As you must have seen somewhere, a number of marijuana initiatives passed, including legalization for non-medical use in Alaska, Oregon, and Washington, D.C.
When historians look back at the movement to end the war on drugs, they might very well point to the 2014 election as the moment when it all got real.
With marijuana legalization measures passing in Oregon, Alaska and Washington, D.C., and with groundbreaking criminal justice reforms passing in California and New Jersey, there’s no longer any denying that drug policy reform is a mainstream — and quite urgent — political demand.
(Though wingnuts in the U.S. Congress have of course intervened in DC, and it’s unclear what the practical outcome will be.) Moreover, as part of the recent budget deal, the feds are now prohibited from interfering with medical marijuana programs in states that have, or will implement, them.
In Colorado, the results of legalization can be summed up in one word: SUCCESS. And in Minnesota:

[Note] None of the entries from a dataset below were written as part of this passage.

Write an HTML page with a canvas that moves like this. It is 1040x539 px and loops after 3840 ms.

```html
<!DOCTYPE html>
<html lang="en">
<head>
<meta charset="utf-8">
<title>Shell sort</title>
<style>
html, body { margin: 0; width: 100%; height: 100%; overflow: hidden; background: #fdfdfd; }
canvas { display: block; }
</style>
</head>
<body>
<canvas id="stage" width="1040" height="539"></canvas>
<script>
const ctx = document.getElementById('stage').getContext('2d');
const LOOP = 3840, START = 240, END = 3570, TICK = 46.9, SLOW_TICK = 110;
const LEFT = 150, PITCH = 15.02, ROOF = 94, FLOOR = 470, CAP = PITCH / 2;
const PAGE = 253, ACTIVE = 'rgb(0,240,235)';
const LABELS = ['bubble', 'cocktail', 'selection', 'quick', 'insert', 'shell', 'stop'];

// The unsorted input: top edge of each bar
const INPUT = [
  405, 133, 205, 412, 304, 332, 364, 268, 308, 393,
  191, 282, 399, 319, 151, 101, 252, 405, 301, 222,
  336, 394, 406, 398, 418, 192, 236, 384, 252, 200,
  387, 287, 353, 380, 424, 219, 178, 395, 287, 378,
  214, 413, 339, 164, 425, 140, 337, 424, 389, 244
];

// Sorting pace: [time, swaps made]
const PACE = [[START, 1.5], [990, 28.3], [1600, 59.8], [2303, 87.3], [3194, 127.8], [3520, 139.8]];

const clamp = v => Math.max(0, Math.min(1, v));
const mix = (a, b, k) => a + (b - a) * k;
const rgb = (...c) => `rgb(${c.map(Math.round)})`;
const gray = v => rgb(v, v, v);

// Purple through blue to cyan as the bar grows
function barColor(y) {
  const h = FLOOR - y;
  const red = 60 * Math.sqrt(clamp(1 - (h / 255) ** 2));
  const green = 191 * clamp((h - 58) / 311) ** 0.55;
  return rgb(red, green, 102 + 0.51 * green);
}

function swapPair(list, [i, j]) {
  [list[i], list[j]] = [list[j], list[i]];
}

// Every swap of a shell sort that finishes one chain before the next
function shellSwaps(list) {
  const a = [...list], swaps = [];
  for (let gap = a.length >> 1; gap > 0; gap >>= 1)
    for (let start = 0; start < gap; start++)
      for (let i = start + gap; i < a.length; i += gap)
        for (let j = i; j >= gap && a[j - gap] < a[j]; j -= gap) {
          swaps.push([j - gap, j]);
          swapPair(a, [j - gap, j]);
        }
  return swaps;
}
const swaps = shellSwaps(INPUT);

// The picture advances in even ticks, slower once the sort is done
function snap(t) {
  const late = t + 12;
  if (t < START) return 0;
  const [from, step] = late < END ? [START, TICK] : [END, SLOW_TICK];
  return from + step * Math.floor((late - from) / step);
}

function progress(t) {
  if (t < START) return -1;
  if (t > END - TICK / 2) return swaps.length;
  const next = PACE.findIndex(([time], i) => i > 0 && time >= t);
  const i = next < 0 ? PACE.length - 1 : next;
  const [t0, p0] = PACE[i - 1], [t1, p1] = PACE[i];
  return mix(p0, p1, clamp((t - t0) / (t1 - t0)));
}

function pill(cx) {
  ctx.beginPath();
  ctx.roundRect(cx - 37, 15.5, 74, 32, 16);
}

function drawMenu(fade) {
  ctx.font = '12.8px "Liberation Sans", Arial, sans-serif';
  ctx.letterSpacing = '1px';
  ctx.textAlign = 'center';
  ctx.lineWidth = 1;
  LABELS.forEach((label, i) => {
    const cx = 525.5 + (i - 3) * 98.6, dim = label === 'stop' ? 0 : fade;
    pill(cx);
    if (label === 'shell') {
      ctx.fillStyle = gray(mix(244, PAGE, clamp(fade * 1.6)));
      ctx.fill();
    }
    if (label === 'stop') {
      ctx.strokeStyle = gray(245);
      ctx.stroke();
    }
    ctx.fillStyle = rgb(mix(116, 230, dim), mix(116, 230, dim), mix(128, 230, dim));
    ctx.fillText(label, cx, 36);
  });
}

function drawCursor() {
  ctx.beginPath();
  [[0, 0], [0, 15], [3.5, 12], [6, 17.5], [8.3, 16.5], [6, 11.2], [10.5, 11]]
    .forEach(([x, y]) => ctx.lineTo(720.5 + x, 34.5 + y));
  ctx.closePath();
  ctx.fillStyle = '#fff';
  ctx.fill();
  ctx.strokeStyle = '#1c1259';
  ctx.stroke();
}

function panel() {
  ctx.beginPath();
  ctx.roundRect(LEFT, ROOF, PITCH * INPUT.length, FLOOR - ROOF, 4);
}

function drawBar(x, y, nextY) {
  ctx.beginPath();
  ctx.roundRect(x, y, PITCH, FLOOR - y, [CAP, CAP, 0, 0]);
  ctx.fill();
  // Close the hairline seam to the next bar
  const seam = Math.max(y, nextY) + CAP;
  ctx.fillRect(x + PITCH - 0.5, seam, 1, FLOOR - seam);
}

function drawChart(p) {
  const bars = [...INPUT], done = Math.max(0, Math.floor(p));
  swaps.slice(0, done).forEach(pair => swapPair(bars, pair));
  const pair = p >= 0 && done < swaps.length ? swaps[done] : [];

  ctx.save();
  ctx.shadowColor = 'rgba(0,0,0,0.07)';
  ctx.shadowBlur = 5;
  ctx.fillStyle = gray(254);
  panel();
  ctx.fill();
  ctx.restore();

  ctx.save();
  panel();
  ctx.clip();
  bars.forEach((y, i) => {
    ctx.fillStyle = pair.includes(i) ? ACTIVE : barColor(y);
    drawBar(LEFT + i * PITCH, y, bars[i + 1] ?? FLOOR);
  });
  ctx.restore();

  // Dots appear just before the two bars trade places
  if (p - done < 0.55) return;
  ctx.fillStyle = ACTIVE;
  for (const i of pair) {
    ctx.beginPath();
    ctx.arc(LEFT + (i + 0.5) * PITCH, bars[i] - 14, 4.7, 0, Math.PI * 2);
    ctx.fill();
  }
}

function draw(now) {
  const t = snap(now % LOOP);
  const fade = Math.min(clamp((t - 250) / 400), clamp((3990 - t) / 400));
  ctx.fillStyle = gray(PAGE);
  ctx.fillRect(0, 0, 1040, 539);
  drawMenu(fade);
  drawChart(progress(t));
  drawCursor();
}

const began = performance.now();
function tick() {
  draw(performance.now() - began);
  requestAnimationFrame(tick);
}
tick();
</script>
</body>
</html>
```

State officials on (December 1) announced the two companies that will grow, process and sell medical cannabis to Minnesotans next year under the state’s new law.
LeafLine Labs and Minnesota Medical Solutions were chosen from among 12 applicants. They’ll distribute the medication through eight sites across the state, the Minnesota Health Department said.
State officials hope to have the products ready for sale by July. Minnesota Medical Solutions said its cannabis greenhouse in Otsego will be up and running this week.
Lawmakers passed the strictest medical marijuana law in the country earlier this year. It prohibits smoking of the drug and requires instead that it be manufactured in pill or oil form.
Medical marijuana will only be available to patients suffering from about 10 conditions including ALS and cancer.
Yes, the most restrictive law in the country, and even getting that was only slightly less difficult than, for example, getting a typical Tea Partier to understand that he’s just being the rich man’s exploited dupe. And as things stand, many medical users will have to go an unconscionably long way to make legal purchases. Meanwhile, Alaska – Alaska – an electorally red state despite its total dependence on federal $ originally generated in blue states like MN, has seen the light, as in that pleasing orange glow when one’s favorite pot pipe is in use.
Like any reasonable and fundamentally intelligent person, Gov. Dayton has shown himself open to changing his mind, when impelled by valid evidence and argument. Remember that he didn’t even much want to hear about medical marijuana, originally. There’s no reason not to keep pushing for better policy.